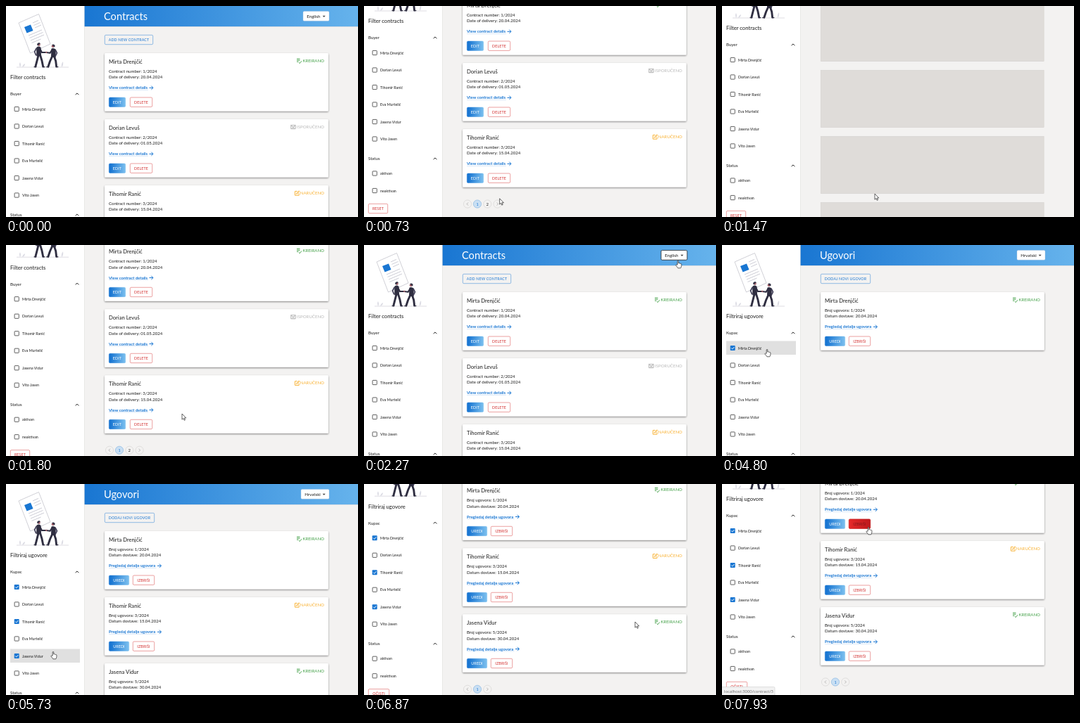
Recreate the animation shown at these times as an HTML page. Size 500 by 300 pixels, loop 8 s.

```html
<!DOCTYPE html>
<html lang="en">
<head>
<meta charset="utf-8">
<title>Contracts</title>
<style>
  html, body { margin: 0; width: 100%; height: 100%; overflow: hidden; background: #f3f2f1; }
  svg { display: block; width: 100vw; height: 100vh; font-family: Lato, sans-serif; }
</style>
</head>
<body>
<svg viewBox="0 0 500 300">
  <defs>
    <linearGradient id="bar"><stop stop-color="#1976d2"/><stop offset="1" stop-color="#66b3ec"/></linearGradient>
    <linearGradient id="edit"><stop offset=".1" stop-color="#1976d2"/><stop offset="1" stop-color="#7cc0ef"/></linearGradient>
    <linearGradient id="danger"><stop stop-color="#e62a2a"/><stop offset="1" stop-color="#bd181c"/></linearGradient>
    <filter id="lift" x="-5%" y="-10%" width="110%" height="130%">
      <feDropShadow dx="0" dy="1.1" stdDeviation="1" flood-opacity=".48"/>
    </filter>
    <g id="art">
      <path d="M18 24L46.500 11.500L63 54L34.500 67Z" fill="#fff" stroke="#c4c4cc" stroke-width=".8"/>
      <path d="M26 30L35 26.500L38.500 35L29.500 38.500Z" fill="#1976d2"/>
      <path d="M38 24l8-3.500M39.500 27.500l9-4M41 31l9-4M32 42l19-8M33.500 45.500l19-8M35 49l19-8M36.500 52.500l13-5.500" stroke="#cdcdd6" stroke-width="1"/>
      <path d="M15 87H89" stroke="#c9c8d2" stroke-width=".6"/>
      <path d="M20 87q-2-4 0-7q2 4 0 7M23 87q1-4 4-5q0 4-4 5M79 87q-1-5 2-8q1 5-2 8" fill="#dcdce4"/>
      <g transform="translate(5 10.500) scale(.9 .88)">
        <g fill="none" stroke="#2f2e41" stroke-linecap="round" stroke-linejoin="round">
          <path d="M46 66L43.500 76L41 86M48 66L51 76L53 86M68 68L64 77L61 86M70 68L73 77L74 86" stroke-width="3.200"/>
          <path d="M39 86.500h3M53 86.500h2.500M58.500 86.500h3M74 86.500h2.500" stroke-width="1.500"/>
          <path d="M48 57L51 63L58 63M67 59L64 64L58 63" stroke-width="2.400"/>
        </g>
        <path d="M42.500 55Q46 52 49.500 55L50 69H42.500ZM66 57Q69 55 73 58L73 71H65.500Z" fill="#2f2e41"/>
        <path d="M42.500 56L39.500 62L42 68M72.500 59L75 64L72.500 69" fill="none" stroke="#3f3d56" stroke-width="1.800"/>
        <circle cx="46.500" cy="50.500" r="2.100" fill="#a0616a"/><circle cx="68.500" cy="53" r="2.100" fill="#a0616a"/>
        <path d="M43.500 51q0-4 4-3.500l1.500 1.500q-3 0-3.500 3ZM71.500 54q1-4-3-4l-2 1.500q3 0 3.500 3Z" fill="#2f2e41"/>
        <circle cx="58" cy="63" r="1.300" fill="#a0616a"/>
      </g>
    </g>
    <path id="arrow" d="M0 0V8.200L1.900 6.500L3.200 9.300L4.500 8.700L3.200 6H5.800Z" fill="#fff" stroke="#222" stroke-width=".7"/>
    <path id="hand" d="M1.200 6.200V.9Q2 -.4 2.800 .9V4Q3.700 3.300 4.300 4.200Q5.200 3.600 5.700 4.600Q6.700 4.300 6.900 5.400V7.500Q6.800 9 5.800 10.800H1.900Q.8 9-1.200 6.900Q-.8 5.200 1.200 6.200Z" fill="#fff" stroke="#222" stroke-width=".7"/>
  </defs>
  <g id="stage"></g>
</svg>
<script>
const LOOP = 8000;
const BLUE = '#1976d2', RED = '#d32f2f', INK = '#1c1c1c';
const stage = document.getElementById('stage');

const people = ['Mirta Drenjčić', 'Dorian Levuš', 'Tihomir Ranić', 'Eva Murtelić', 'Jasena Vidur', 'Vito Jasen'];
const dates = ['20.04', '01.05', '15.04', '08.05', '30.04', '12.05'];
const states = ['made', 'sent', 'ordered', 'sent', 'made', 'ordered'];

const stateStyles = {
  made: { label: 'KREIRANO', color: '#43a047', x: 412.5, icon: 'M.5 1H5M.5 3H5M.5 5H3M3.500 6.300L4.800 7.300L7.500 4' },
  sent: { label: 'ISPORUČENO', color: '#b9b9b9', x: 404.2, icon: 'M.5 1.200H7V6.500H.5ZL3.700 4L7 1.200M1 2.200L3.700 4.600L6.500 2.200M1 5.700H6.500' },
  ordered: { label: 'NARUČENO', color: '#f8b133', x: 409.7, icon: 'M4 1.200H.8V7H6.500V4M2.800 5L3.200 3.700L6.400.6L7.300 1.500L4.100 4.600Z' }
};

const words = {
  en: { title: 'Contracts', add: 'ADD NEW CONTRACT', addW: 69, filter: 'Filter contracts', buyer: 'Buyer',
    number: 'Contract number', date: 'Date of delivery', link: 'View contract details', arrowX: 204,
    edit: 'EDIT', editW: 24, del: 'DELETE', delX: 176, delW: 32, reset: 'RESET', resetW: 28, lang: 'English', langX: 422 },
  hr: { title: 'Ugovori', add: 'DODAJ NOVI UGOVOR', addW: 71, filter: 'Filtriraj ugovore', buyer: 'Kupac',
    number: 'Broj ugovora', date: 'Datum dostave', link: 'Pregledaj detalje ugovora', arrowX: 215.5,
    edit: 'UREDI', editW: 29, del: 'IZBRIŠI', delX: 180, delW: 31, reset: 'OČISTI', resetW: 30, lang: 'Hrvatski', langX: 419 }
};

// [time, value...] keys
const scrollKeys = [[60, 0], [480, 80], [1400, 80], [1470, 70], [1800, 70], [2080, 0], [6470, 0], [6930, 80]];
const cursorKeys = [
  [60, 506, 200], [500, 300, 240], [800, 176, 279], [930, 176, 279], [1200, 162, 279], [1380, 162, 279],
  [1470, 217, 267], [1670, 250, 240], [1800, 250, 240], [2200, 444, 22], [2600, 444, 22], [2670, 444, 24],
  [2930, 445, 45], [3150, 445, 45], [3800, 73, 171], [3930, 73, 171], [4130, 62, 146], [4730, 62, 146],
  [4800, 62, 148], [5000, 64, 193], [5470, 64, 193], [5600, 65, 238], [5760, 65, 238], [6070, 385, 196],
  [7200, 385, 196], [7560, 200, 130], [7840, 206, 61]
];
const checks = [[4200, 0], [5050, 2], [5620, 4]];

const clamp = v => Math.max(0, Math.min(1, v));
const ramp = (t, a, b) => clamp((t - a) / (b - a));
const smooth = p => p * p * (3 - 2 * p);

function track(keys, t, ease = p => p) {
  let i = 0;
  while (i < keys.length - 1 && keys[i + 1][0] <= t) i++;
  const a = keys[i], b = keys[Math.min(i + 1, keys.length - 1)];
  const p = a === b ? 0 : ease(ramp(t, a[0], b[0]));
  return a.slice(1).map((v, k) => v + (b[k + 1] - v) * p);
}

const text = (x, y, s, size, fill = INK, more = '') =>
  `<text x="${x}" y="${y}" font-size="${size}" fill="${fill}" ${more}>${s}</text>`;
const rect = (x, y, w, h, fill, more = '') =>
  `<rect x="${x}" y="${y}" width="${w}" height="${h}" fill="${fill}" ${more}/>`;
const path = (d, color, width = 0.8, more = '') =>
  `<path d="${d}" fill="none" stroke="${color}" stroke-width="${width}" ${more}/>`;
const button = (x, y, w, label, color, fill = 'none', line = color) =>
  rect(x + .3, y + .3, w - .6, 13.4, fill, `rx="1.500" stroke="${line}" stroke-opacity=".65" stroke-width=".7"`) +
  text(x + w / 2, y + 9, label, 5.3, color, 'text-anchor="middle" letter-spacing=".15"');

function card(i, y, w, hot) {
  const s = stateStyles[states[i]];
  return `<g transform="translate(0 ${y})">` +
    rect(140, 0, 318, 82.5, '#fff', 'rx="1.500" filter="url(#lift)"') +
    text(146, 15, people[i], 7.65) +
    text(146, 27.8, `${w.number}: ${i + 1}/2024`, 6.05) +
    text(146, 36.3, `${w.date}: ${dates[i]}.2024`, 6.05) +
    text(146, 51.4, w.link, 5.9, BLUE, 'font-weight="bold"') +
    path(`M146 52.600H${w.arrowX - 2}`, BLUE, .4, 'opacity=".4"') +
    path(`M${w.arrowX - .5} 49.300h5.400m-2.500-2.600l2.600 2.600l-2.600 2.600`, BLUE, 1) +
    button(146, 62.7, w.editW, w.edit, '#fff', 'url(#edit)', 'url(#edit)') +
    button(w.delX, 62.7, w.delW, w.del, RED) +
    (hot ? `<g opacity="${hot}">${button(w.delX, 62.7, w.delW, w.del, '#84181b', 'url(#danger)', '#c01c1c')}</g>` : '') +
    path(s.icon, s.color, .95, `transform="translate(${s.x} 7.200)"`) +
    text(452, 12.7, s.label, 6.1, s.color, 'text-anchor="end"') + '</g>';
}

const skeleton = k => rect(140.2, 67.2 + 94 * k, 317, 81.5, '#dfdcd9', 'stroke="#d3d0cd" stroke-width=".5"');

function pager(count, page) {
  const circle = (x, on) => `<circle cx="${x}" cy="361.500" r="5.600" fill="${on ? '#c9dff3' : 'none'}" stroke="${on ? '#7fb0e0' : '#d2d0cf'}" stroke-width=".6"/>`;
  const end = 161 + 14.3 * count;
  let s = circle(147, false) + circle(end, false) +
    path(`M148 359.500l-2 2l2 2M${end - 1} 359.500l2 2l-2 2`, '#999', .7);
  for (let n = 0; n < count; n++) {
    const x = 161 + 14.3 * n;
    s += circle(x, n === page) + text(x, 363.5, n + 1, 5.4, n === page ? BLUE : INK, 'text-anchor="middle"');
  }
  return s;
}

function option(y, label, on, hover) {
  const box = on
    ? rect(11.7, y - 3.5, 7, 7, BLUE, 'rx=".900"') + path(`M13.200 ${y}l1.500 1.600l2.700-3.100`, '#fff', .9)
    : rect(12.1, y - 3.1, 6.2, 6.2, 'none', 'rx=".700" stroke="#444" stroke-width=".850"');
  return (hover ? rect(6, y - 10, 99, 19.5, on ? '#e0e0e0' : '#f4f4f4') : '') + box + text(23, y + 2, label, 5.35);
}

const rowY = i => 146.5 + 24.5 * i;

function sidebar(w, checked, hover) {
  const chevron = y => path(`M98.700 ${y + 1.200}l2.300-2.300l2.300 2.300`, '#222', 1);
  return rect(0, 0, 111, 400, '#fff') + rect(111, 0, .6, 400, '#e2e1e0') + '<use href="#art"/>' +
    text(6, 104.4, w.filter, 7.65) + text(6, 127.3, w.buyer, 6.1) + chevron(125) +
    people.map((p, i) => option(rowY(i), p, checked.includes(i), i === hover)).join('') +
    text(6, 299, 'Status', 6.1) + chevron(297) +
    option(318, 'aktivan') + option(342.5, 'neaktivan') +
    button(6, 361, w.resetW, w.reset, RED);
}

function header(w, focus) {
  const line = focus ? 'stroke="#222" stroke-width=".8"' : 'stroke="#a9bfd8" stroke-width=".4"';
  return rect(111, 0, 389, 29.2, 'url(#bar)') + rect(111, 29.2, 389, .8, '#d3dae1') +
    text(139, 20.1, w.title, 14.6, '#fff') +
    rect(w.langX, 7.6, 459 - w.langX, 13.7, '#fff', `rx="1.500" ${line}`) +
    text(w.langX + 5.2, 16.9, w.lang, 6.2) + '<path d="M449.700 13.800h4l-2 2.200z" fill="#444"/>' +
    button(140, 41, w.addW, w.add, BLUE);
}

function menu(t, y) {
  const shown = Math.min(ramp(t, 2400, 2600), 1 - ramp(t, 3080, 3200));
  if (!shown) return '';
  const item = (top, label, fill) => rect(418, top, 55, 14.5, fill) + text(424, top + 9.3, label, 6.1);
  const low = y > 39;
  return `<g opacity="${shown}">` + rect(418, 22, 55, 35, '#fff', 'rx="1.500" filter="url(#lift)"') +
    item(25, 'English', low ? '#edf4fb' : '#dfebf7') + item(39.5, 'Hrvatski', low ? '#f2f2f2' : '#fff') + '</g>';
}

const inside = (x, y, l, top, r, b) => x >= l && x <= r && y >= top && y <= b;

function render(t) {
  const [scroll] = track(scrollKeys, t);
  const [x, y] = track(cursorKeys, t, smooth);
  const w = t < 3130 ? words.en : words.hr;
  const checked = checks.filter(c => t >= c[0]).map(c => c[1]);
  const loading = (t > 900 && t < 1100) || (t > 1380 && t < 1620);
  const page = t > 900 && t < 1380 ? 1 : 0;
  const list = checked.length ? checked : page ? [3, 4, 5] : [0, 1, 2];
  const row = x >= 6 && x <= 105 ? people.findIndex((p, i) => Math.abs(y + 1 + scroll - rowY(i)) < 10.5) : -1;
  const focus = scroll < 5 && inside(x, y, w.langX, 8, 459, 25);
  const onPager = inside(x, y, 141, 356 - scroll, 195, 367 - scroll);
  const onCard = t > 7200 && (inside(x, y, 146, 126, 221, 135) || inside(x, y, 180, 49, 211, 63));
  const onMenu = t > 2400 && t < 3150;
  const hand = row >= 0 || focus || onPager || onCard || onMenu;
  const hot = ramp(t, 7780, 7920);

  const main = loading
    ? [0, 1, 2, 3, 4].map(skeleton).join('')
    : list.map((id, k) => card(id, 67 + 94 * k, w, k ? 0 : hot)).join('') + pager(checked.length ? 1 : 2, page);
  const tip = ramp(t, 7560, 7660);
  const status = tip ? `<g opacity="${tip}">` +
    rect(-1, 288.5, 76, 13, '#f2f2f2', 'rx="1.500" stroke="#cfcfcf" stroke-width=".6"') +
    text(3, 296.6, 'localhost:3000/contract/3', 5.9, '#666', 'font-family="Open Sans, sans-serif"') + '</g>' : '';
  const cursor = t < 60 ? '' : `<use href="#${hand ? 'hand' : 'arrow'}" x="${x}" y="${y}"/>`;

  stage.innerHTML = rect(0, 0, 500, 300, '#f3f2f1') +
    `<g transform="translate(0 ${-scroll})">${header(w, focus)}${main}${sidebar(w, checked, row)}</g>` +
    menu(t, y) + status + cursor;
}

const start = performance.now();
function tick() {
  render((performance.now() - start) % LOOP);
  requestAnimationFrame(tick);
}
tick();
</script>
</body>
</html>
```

About this exercise
Above are the records; report each line in them that includes the word "title".

Your response
<title>Contracts</title>
  en: { title: 'Contracts', add: 'ADD NEW CONTRACT', addW: 69, filter: 'Filter contracts', buyer: 'Buyer',
  hr: { title: 'Ugovori', add: 'DODAJ NOVI UGOVOR', addW: 71, filter: 'Filtriraj ugovore', buyer: 'Kupac',
    text(139, 20.1, w.title, 14.6, '#fff') +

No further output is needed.